### Task brief
Among the entries below, find all lines that include "points" and copy them.

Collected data
========================
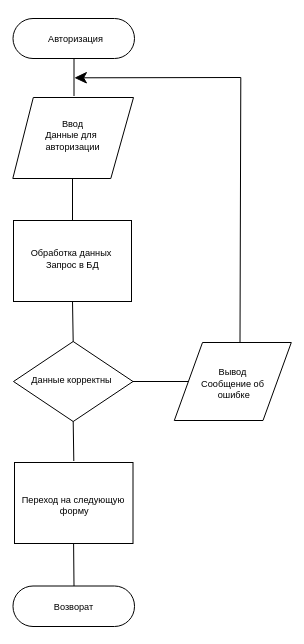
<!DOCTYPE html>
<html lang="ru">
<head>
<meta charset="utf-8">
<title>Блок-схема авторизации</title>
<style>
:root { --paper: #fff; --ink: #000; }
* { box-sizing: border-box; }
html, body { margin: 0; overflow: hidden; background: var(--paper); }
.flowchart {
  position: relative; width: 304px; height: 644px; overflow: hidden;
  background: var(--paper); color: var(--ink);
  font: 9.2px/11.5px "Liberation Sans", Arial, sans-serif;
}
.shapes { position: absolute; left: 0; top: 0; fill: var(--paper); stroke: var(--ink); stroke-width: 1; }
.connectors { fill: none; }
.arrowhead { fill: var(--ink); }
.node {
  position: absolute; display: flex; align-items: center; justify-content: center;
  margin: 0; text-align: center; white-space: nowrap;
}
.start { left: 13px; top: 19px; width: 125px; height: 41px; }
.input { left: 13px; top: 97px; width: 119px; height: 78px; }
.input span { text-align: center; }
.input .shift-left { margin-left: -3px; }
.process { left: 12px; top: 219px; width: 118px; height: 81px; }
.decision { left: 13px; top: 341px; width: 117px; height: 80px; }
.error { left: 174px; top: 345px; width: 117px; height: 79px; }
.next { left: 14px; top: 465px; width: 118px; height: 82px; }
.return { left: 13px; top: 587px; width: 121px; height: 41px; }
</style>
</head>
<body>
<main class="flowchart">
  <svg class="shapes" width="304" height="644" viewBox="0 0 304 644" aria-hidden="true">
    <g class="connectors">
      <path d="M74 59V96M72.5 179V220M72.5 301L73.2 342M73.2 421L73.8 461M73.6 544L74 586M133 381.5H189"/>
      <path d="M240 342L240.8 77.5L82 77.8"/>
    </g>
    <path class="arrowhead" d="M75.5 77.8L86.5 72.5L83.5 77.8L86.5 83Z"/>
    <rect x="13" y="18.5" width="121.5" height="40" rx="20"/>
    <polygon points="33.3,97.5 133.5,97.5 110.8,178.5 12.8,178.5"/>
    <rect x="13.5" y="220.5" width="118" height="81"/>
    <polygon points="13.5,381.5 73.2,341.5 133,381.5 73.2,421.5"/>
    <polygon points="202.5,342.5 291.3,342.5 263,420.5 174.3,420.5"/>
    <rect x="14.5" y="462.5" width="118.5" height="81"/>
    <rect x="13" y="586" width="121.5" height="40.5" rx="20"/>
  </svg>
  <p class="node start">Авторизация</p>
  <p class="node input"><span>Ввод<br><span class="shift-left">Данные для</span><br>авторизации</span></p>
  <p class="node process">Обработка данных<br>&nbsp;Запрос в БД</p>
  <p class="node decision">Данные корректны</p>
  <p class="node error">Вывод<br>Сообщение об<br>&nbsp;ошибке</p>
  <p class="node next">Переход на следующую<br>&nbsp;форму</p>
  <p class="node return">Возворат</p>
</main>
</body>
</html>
========================
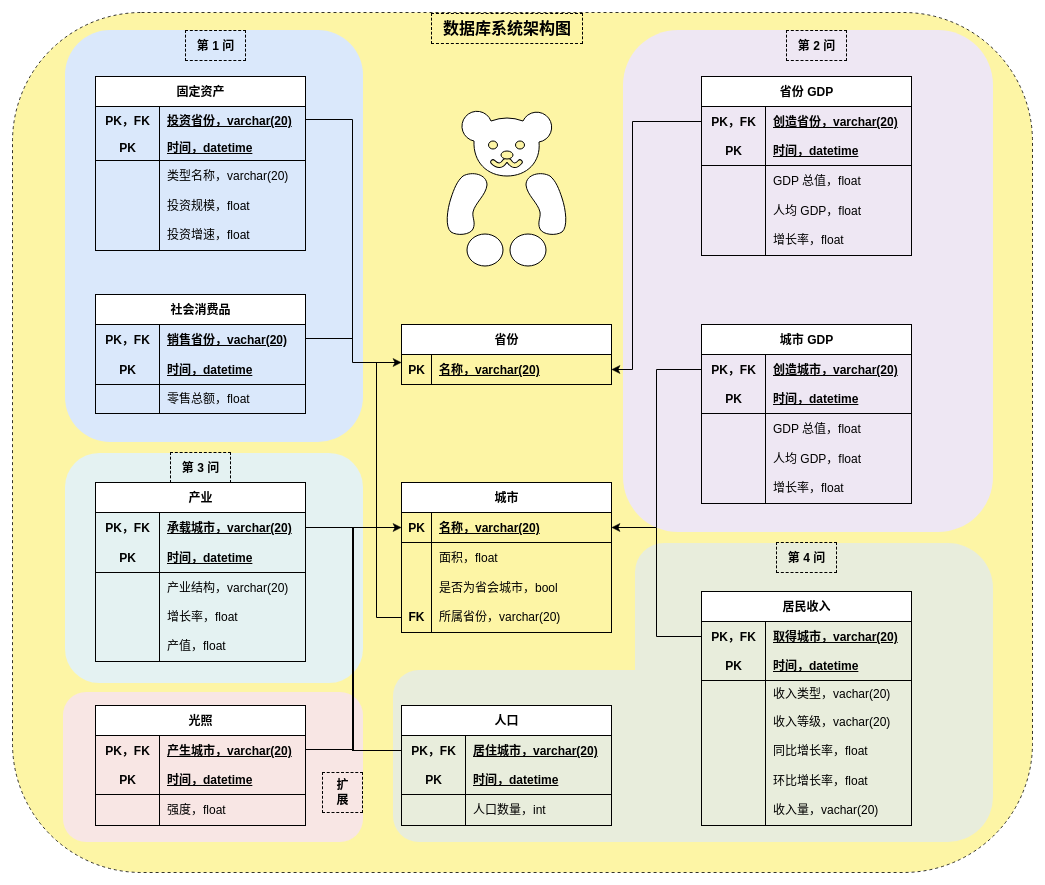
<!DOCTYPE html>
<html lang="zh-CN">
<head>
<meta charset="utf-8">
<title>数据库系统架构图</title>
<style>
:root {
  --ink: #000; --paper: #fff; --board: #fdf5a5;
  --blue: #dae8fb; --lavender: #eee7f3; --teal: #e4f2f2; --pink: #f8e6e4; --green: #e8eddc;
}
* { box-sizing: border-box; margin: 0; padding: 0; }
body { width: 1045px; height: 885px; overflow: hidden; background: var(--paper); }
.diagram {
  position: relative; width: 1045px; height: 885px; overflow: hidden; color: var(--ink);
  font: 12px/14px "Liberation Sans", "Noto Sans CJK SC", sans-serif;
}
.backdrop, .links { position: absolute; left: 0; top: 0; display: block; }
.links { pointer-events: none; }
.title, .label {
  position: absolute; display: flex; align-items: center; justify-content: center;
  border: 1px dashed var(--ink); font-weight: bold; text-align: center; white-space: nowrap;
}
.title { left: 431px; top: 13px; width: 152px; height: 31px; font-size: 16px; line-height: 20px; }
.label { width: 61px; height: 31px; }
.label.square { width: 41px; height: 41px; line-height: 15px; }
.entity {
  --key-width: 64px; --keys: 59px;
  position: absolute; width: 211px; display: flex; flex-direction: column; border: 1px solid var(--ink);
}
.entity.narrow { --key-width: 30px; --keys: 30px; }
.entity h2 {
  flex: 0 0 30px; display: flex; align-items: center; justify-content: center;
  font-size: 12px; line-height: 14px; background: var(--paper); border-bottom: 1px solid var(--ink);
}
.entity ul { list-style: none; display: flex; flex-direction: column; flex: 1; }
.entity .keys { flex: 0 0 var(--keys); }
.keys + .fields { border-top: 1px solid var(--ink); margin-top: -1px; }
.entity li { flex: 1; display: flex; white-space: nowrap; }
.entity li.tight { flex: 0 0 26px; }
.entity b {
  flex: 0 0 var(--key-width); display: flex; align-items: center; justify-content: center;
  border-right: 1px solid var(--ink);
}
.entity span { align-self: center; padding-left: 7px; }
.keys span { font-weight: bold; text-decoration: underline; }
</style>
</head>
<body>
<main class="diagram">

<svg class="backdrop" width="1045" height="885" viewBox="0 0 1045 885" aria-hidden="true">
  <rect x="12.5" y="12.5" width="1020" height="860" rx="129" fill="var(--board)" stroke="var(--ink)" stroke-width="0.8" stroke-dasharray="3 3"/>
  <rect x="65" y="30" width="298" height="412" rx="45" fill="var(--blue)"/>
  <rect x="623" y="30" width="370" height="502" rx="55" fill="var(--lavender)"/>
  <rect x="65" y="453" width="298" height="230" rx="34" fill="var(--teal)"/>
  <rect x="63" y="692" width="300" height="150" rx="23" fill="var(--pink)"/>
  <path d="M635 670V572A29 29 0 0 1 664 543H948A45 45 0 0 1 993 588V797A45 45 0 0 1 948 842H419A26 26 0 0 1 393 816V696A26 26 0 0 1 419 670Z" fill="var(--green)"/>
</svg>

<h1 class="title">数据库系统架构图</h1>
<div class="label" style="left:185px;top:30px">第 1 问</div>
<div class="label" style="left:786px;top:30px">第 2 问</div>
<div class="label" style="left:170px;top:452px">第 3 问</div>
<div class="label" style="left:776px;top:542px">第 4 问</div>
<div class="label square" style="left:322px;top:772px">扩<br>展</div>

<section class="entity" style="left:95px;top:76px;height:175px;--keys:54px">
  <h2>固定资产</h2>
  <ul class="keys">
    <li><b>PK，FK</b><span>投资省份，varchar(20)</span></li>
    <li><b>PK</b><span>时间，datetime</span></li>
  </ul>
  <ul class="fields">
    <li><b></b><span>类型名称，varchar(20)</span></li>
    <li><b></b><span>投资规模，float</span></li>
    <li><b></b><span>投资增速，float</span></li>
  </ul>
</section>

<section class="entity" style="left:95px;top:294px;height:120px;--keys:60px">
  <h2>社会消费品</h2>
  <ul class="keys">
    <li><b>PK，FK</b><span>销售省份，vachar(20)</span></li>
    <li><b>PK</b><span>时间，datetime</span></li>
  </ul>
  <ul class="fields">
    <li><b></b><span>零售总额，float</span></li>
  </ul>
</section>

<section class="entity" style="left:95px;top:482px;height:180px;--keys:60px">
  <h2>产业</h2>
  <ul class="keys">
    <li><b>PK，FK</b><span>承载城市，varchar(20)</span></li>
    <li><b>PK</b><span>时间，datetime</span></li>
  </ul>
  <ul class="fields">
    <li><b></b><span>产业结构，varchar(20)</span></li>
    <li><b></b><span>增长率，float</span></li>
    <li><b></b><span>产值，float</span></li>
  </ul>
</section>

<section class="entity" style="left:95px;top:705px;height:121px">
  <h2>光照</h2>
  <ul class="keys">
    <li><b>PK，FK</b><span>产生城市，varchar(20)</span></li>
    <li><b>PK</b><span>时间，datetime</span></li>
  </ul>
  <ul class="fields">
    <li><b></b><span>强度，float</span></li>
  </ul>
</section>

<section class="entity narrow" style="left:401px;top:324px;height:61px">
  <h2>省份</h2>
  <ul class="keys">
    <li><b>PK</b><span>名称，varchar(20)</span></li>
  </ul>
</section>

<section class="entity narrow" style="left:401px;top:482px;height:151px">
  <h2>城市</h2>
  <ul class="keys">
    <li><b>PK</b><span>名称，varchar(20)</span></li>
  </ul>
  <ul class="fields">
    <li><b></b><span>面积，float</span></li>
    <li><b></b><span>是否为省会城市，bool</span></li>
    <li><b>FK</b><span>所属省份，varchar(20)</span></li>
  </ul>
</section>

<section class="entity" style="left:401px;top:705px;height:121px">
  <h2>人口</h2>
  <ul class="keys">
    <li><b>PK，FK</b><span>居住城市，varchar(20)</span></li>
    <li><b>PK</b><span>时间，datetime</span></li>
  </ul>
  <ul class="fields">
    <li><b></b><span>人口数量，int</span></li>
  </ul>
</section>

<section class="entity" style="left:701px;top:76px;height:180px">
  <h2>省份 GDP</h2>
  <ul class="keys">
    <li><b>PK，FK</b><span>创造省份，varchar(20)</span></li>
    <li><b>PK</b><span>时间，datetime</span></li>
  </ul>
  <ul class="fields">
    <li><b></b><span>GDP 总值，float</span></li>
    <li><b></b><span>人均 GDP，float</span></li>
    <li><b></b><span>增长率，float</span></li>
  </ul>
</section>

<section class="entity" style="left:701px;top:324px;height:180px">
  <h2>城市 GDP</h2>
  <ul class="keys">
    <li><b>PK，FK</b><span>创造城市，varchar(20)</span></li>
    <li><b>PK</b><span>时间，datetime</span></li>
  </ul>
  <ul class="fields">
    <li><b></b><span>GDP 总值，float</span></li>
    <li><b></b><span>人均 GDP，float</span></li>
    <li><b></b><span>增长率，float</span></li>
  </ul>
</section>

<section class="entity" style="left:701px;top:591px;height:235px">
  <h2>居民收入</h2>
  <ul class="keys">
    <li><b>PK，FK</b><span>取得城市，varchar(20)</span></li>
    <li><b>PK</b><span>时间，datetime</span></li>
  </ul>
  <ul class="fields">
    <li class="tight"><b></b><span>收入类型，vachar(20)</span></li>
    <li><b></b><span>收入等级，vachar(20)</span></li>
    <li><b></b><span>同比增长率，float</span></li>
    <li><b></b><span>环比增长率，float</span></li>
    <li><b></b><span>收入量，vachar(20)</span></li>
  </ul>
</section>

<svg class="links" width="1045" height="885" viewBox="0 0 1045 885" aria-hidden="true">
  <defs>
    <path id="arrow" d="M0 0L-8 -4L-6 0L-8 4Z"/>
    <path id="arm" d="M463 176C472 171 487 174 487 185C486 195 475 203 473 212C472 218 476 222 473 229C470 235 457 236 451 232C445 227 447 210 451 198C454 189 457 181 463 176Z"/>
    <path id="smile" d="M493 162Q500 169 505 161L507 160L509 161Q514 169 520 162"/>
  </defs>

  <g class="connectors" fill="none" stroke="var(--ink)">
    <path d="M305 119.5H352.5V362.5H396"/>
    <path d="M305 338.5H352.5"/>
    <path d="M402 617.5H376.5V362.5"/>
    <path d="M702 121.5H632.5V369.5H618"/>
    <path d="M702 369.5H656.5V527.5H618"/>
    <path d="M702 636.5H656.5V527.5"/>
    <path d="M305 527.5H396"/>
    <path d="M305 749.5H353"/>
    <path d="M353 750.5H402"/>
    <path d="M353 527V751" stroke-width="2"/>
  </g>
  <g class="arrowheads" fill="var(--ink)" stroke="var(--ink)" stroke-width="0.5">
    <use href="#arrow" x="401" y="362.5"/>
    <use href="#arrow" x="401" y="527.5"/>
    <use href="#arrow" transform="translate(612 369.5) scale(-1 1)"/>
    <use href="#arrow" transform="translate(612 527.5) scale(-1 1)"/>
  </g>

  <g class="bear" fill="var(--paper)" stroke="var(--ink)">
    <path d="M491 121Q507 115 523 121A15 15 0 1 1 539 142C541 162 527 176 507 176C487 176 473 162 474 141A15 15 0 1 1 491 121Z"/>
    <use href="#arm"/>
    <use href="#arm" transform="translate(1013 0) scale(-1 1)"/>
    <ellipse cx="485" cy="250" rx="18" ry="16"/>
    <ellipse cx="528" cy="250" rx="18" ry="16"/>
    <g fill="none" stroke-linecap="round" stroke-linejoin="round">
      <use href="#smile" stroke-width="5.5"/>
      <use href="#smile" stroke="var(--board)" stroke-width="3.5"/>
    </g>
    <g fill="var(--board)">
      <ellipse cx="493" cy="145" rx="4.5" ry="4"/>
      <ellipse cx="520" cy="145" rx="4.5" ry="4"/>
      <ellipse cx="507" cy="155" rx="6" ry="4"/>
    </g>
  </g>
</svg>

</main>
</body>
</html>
========================
### Task solution
    <polygon points="33.3,97.5 133.5,97.5 110.8,178.5 12.8,178.5"/>
    <polygon points="13.5,381.5 73.2,341.5 133,381.5 73.2,421.5"/>
    <polygon points="202.5,342.5 291.3,342.5 263,420.5 174.3,420.5"/>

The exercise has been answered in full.